The thing about travel is, it has the unique ability to leave you wanting more, and I often found myself sitting at my desk and daydreaming about going back abroad.  I’d do tortuous things like read travel blogs and scout flights to distant lands, just to see if I could make it work.

In the end it became too much and I left the states for China, a place where I had traveled before and always wanted to see more of.  My plan was to get back into teaching and see where it took me – I knew I didn’t want to teach long term, but at least it served as getting me back abroad.

This was not an easy move to make – I had an arguably good job at a growing company and my decision was met with a healthy amount of skepticism from family and friends alike.

I’ve moved from teaching to freelancing (in an industry semi-related to my job back home), started a website, and found more inspiration and motivation than I could hope for.

A laptop on a table in front of a window, while moving to China.

How did it happen?

I fully credit my decision to move back abroad with getting me to where I am today.  Anyone that has ever traveled knows that experiencing a new place can be inspirational – just think about how many videos, blog posts, and journal entries have been created around travel and vacations.  However, when you actually move to a new place, these feelings never really subside.

Sure, you get more familiar with the city and country, but you never really go on autopilot as if you were back home.  In my opinion, there are 3 pieces to this that really impacted my time in China.

New Challenges

I get challenged every single day and as a result I’m constantly planning ahead or solving issues on the spot.

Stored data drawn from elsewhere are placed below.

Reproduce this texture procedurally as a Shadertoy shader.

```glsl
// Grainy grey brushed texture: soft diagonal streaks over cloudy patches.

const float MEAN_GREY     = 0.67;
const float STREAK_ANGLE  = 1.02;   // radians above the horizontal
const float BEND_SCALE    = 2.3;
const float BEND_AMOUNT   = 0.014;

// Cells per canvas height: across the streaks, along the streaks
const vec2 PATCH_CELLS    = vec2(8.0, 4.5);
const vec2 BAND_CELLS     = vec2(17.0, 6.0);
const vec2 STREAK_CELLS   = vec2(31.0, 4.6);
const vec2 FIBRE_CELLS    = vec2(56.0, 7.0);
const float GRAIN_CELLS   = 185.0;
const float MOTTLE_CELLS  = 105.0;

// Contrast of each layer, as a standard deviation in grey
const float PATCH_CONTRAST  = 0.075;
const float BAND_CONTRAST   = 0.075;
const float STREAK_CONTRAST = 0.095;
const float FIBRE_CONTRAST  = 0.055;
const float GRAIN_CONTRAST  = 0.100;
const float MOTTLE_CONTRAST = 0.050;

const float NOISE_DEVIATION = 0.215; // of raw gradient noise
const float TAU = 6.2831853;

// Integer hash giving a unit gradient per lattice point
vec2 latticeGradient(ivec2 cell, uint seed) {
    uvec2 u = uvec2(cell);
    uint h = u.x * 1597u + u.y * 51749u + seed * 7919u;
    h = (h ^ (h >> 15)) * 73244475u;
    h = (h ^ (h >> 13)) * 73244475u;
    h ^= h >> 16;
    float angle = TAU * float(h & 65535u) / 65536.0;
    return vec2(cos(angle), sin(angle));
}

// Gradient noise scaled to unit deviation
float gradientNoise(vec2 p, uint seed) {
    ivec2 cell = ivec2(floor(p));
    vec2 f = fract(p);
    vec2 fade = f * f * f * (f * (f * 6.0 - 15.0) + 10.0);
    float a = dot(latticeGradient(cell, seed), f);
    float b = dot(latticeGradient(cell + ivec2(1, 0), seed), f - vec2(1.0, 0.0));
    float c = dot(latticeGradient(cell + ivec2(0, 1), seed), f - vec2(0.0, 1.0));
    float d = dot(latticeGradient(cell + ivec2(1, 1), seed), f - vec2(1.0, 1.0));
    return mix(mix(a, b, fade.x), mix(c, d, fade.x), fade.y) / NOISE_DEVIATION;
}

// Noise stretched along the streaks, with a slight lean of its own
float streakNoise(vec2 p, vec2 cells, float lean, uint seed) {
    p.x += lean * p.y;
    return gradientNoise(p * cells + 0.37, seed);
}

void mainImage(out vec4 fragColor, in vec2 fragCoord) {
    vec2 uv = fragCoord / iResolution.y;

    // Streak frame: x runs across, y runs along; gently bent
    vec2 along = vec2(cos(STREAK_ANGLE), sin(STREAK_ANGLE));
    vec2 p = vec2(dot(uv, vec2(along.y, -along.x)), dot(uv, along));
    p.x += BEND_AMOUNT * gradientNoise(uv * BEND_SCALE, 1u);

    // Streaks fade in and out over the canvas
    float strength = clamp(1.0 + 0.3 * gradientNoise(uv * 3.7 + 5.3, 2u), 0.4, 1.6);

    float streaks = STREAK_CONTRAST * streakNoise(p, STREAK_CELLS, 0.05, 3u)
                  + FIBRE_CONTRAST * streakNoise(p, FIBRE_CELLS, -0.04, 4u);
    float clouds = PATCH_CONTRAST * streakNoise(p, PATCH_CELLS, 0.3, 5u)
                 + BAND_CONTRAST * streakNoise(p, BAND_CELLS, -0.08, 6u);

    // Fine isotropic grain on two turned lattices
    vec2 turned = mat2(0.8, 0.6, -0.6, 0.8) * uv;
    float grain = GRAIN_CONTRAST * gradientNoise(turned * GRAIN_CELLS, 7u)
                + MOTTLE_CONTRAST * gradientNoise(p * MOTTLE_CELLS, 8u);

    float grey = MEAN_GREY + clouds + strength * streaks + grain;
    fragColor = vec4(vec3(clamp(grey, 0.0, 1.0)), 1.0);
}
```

These types of things seem minor, but it’s these challenges that have really caused me to flex my brain on things that would come easy in the states.  As a result, I constantly find myself planning ahead, anticipating problems, and doing more research for stuff in both my personal and professional lives.

A man moving to China stands in front of a mountain overlooking a valley.

New People

The old adage goes that you are a product of the people with whom you spend the most time.  Guess what?  If your close friends back home are all doing similar things, then it’s going to be very difficult for you to go against the grain.

China has allowed me to get to know a lot of incredible people, many of whom have inspired me by how they live their lives or run their businesses.

It’s important to note that inspirational people are everywhere and China is not unique in that regard, but living abroad allows you to meet and interact with interesting people much easier than at home.  Expats and perpetual travelers are already a unique bunch and regularly seeing and interacting with people from all over the world has led to some amazing friendships and learning opportunities.

New Experiences

There really is no substitute for new experiences and I’ve never felt more encouraged to try new things than during my time abroad.  I’ve seen people that might have the same daily routine back home try things like painting in a Japanese garden, or learning to cook local dishes just for the experience.

I’ve been fortunate enough to partake in things like traditional tea ceremonies and dinner with 3 generations of a Chinese family – at the worst these types of things teach you something, at the best they influence your world view.

Jump and a Net Will Appear

My point in writing this is not to say that you cannot be creative, successful, or motivated without traveling – only that going back abroad was the epitome of ‘right place right time’ for me.  It was a risk that paid off and I feel fulfilled every day because of it.

Eat at a new restaurant, get off at a different metro stop and walk to work, attend a random Meetup – the event itself is not important, it’s the act of doing something new that can help provide some fresh ideas and reset your mindset.

Have you, like Quincy, moved abroad only to discover a new realm of creative possibility? Perhaps you work in a job that allows you to fulfil your travel dreams? We want to hear about it. Head here to become a community contributor for six-two.